“He’s the best in the world at that. Probably in any sport. He’s hiding it and selling it,” Bercovitch says.
Kingsbury again jumps into the conversation.
“I’m a salesman,” he says, smiling. “Some of the runs I win, there are many mistakes that I’m aware of but nobody sees it. Judges and people at the bottom have no idea.”
There’s a joy Kingsbury exudes as he’s bouncing and flipping around on the trampoline. He loves this and it’s clear he wouldn’t want to be doing anything else.
“I care a lot. I don’t want to say I care more than everyone about the sport but I prepare myself very well,” he says.
Kingsbury also has an unquenchable appetite to get better every single day, which has allowed him to have a consistency of greatness that no other athlete has been able to duplicate in his sport.
“I train like I compete. I’m very competitive. Every time I put my skis on I try to win the day. And build off those little wins. If I can win every training, why can’t I win every race?” he says, matter of factly.

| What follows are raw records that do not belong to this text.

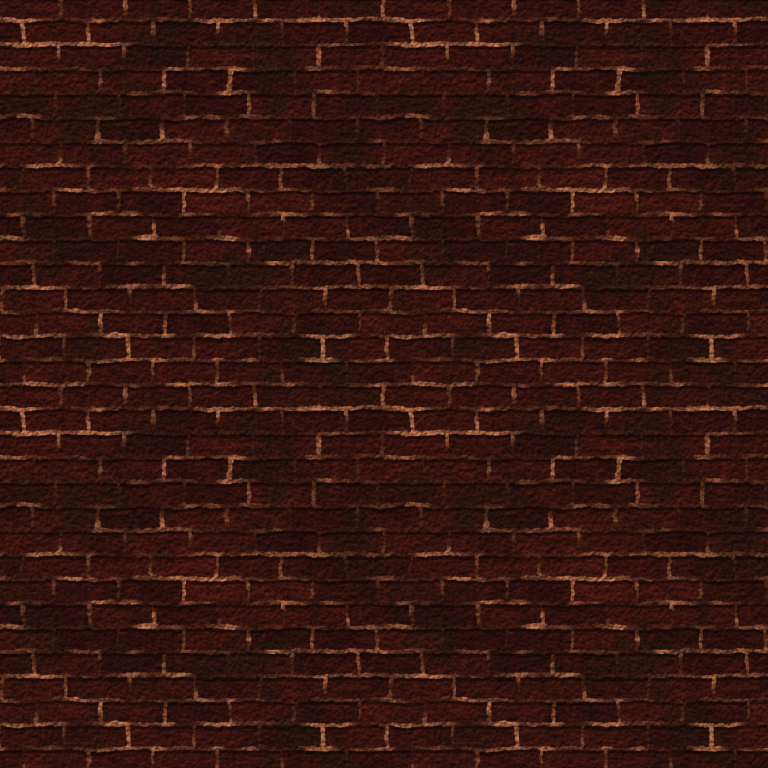
Give the GLSL for this texture, as a Shadertoy shader.

```glsl
// Dark red running-bond brick wall with rough, unevenly worn tan mortar joints.

const float TILE = 0.506;            // canvas fraction covered by one repeat
const vec2 BRICKS = vec2(6.0, 16.0); // bricks across and courses down per repeat
const float FIRST_COURSE = 0.82;     // vertical phase, in courses
const float TAU = 6.28319;

const vec3 BRICK_DARK = vec3(0.135, 0.050, 0.040);
const vec3 BRICK_RED = vec3(0.250, 0.083, 0.062);
const vec3 SOOT = vec3(0.150, 0.078, 0.048);
const vec3 MORTAR_DULL = vec3(0.215, 0.105, 0.068);
const vec3 MORTAR_BRIGHT = vec3(0.580, 0.355, 0.235);

vec2 hash2(vec2 p) {
    vec3 h = fract(p.xyx * vec3(0.1031, 0.1030, 0.0973));
    h += dot(h, h.yzx + 33.33);
    return fract((h.xx + h.yz) * h.zy);
}

// Gradient of one lattice point, wrapped so the noise repeats
vec2 gradient(vec2 cell, vec2 period, float seed) {
    float angle = TAU * hash2(mod(cell, period) + seed).x;
    return vec2(cos(angle), sin(angle));
}

// Periodic gradient noise over the unit tile, roughly -0.7 to 0.7
float noise(vec2 tile, vec2 period, float seed) {
    vec2 p = tile * period;
    vec2 i = floor(p), f = p - i;
    vec2 u = f * f * f * (f * (f * 6.0 - 15.0) + 10.0);
    vec2 e = vec2(1.0, 0.0);
    float a = dot(gradient(i, period, seed), f);
    float b = dot(gradient(i + e, period, seed), f - e);
    float c = dot(gradient(i + e.yx, period, seed), f - e.yx);
    float d = dot(gradient(i + 1.0, period, seed), f - 1.0);
    return mix(mix(a, b, u.x), mix(c, d, u.x), u.y);
}

// Fine stone relief
float grain(vec2 tile) {
    return noise(tile, vec2(64.0), 11.0) + 0.8 * noise(tile, vec2(120.0), 23.0);
}

// Bend the courses so that joints wander
vec2 warp(vec2 tile) {
    vec2 broad = vec2(noise(tile, vec2(14.0), 31.0), noise(tile, vec2(10.0, 16.0), 37.0));
    vec2 fine = vec2(noise(tile, vec2(44.0), 41.0), noise(tile, vec2(44.0), 43.0));
    return tile + 0.0075 * broad + 0.0035 * fine;
}

// Brick coordinates: alternate courses shift by half a brick, with some drift
vec2 brickSpace(vec2 tile) {
    vec2 p = tile * BRICKS - vec2(0.0, FIRST_COURSE);
    float course = mod(floor(p.y), BRICKS.y);
    float drift = 0.22 * (hash2(vec2(course, 5.0)).x - 0.5);
    p.x -= 0.44 + 0.48 * mod(course, 2.0) + drift;
    return p;
}

// Distance to the nearest joint centre line, in tile units
float jointDistance(vec2 brick) {
    vec2 d = (0.5 - abs(fract(brick) - 0.5)) / BRICKS;
    return min(d.x, d.y);
}

float mortarMask(float dist, float halfWidth, float pixel) {
    float soft = max(0.0022, 0.7 * pixel);
    return 1.0 - smoothstep(halfWidth - soft, halfWidth + soft, dist);
}

void mainImage(out vec4 fragColor, in vec2 fragCoord) {
    vec2 canvas = fragCoord / iResolution.xy;
    vec2 tile = vec2(canvas.x, 1.0 - canvas.y) / TILE;
    float pixel = 1.0 / (TILE * min(iResolution.x, iResolution.y));

    // Relief lit from above
    float height = grain(tile);
    float relief = height - grain(tile - vec2(0.0015, 0.0045));

    // Joints and the shade cast just below them
    vec2 bent = warp(tile);
    vec2 brick = brickSpace(bent);
    float wear = noise(tile, vec2(9.0, 13.0), 53.0) + 0.6 * noise(tile, vec2(22.0), 59.0);
    float halfWidth = 0.0046 + 0.0025 * wear + 0.0014 * height;
    float mortar = mortarMask(jointDistance(brick), halfWidth, pixel);
    float above = jointDistance(brickSpace(bent - vec2(0.0, 0.0085)));
    float shade = mortarMask(above, halfWidth, pixel) * (1.0 - mortar);

    // Brick tone varies per brick, with broad stains across the wall
    vec2 id = mod(floor(brick), BRICKS);
    float stain = noise(tile, vec2(5.0), 61.0);
    float blotch = noise(tile, vec2(18.0, 24.0), 67.0);
    float redness = hash2(id + 71.0).x * 0.55 + 0.2 + 0.5 * blotch + 0.35 * stain;
    vec3 color = mix(BRICK_DARK, BRICK_RED, clamp(redness, 0.0, 1.0));
    color = mix(color, SOOT, smoothstep(0.0, 0.6, -stain - 0.5 * blotch) * 0.7);
    color *= clamp(1.0 + 0.45 * relief + 0.2 * height, 0.45, 1.7);
    color *= 1.0 - 0.42 * shade;

    // Mortar brightens in patches and fades out in a grimy band
    float band = 0.12 * cos(TAU * (tile.y - 0.88));
    float exposed = smoothstep(-0.35, 0.6, wear + band + 0.6 * stain);
    vec3 joint = mix(MORTAR_DULL, MORTAR_BRIGHT, exposed);
    joint *= clamp(1.0 + 0.45 * relief + 0.25 * height, 0.5, 1.45);
    color = mix(color, joint, mortar * mix(0.5, 1.0, exposed));

    fragColor = vec4(clamp(color, 0.0, 1.0), 1.0);
}
```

For as humble as he is, he’s not afraid to speak about the confidence he has when it comes to his training and skill.
“When you’re the one leading the way, the people are always trying to catch up,” he says. “I feel the way you want to pass me is by trying something different. I feel like some countries try to do what I do. But I’m going to be better than I was yesterday. You’re always going to be a day behind.”
Back in his electric Volvo after hours of training, Kingsbury starts heading back home.
He starts talking about his gold-medal run on a chilly February night at the Bokwang Phoenix Park ski hill in Pyeongchang, one of the greatest nights of his life.
“I remember starting to feel the vibration in my body when I was doing my warmup,” he says. He was playing a Mobb Deep song, Shook Ones Part 2, from the opening of the movie 8 Mile as he was going up the chairlift.
“That’s when I knew I was going to win. I felt so good. It’s not the best song ever but at that moment, I knew it.”
He plays the song over as he drives down the freeway, being swept away back to that golden night.
“The run is hard to remember. I remember some of it. The thing I remember most is crossing the line.”
As he continues remembering parts of that night, including hearing the joyous screams of his mother waiting at the bottom of the hill, Kingsbury interrupts himself.
“Welcome to my city. That’s me welcoming everyone,” he says, pointing across the road.
A larger-than-life sign is on the side of the road about two minutes from Kingsbury house.
It’s him, welcoming people to Deux-Montagnes.
“I’m an ambassador for the region here. That’s me with the apples. There was another picture on there before. It was me smiling. This one I’m a bit more chill,” he says.
It’s a perfect representation of where he is at in his life — a little calmer, more present, and skiing freer than any other point in his career.